Austin “Jack” DeCoster, 81, who owned Quality Egg, will serve three months in prison to be followed by one year of supervised release, and fined $100,000.
His son, Peter DeCoster, 51, the firm’s chief operating officer, was also sentenced in federal district court in Iowa, to serve three months followed by one year of supervised release, and fined $100,000.
The pair pleaded guilty last year in connection with the distribution of adulterated eggs. They were not taken into custody and can appeal the sentence.
Sentencing and fines
Quality Egg was sentenced to pay a fine of $6.79m and placed on probation for three years.
During 2010, adulterated eggs produced and distributed by Quality Egg were linked to 1,939 reported illnesses in multiple states—a nationwide outbreak of salmonellosis that led to the August 2010 recall of millions of eggs produced by the defendants.
Kevin Techau, US Attorney of the Northern District of Iowa, said the prosecution sends a stern message to anyone tempted to place profits over people’s welfare.
“Corporate officials are on notice. If you sell contaminated food you will be held responsible for your conduct. Claims of ignorance or 'I delegated the responsibility to someone else’ will not shield them from criminal responsibility.”
Dr Stephen Ostroff, US Food and Drug Administration (FDA) Acting Commissioner, said food manufacturers have a responsibility to produce and sell food that is safe for consumers to eat.
“Eggs are commonly consumed nationwide, both on their own and as ingredients in other foods. When manufacturers fail to produce safe food, the FDA will take action to protect public health.”
Quality Egg admitted personnel had disregarded food safety standards and practices and misled customers, including Walmart, about the company’s food safety practices.
The firm pleaded guilty to bribing a US Department of Agriculture (USDA) inspector to release eggs retained for quality issues.
It acknowledged, on at least two occasions in 2010, its employees gave a cash bribe to the inspector in an attempt to influence the release of pallets of retained eggs for sale without re-processing as required by law and USDA standards.

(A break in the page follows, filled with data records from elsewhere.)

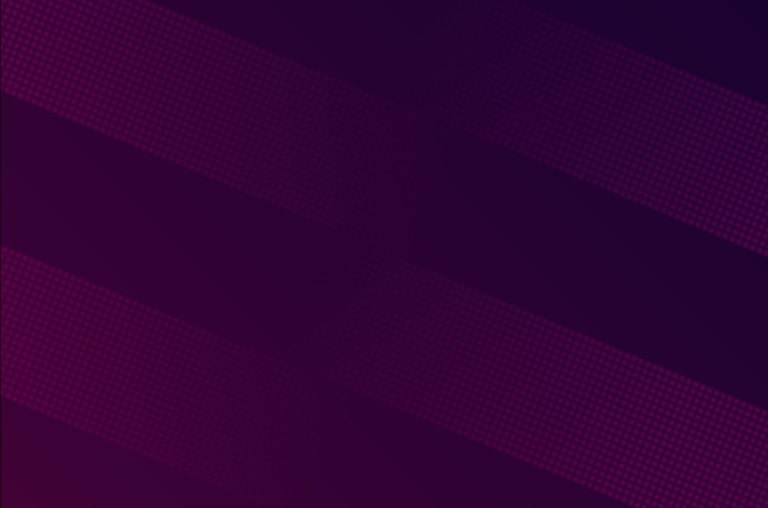
Give the GLSL for this background, as a Shadertoy shader.

```glsl
// Dark plum-to-indigo diagonal gradient crossed by slanted halftone stripes.
// A rotated frame gives the stripes and dot grid; alternate stripes fade
// toward the middle from the left or from the right.

// Soft round dots on a square grid, one per unit cell.
float halftone(vec2 grid) {
    return 1.0 - smoothstep(0.08, 0.58, length(fract(grid) - 0.5));
}

void mainImage(out vec4 fragColor, in vec2 fragCoord) {
    vec2 p = fragCoord / iResolution.y;
    float aspect = iResolution.x / iResolution.y;
    float pixel = 1.0 / iResolution.y;

    // Background gradient, lower left to upper right
    float diagonal = (p.x + p.y) / (aspect + 1.0);
    vec3 color = mix(vec3(0.265, 0.008, 0.212), vec3(0.10, 0.006, 0.188),
                     pow(diagonal, 0.74));

    // Stripe frame: x runs along the stripes, y across them
    vec2 down = vec2(p.x, 1.0 - p.y);
    vec2 axis = vec2(0.9233, 0.3841);
    vec2 slant = vec2(dot(down, axis), dot(down, vec2(-axis.y, axis.x)));

    // Alternating stripes with smooth edges
    float stripeWidth = 0.2775;
    float stripe = (slant.y + 0.1120) / stripeWidth;
    float edge = abs(mod(stripe + 0.5, 2.0) - 1.0) - 0.5;
    float softness = 0.8 * pixel / stripeWidth;
    float leftStripe = 1.0 - smoothstep(-softness, softness, edge);

    // Each kind of stripe is strongest at its own side
    float leftFade = clamp((0.95 - slant.x) / 0.92, 0.0, 1.0);
    float rightFade = clamp((slant.x - 0.78) / 0.77, 0.0, 1.0);
    float strength = mix(rightFade, leftFade, leftStripe);

    // Magenta halftone over a faint even tint
    vec2 grid = vec2(slant.x / stripeWidth, stripe) * 19.0;
    float ink = 0.17 + 0.46 * halftone(grid);
    color += strength * ink * vec3(0.27, 0.012, 0.13);

    // Thin dark border on the left
    color *= mix(0.5, 1.0, smoothstep(0.001, 0.004, p.x));

    fragColor = vec4(color, 1.0);
}
```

The eggs had been retained or “red tagged” for failing to meet minimum quality grade standards.
Former Quality Egg employee Tony Wasmund, pleaded guilty in September 2012 to one count of conspiracy to bribe a public official, sell restricted eggs with intent to defraud and introduce misbranded food into interstate commerce with intent to defraud and mislead.
Wasmund is scheduled to be sentenced on May 15.
David Plunkett, CSPI senior food safety attorney, said safety should be top of mind for everyone who produces food.
“The DeCosters oversaw conditions on a farm that caused thousands of illnesses and was cited by the Food and Drug Administration for its deplorable conditions.
“Their sentence demonstrates that food businesses that don’t practice food safety are committing a serious crime.”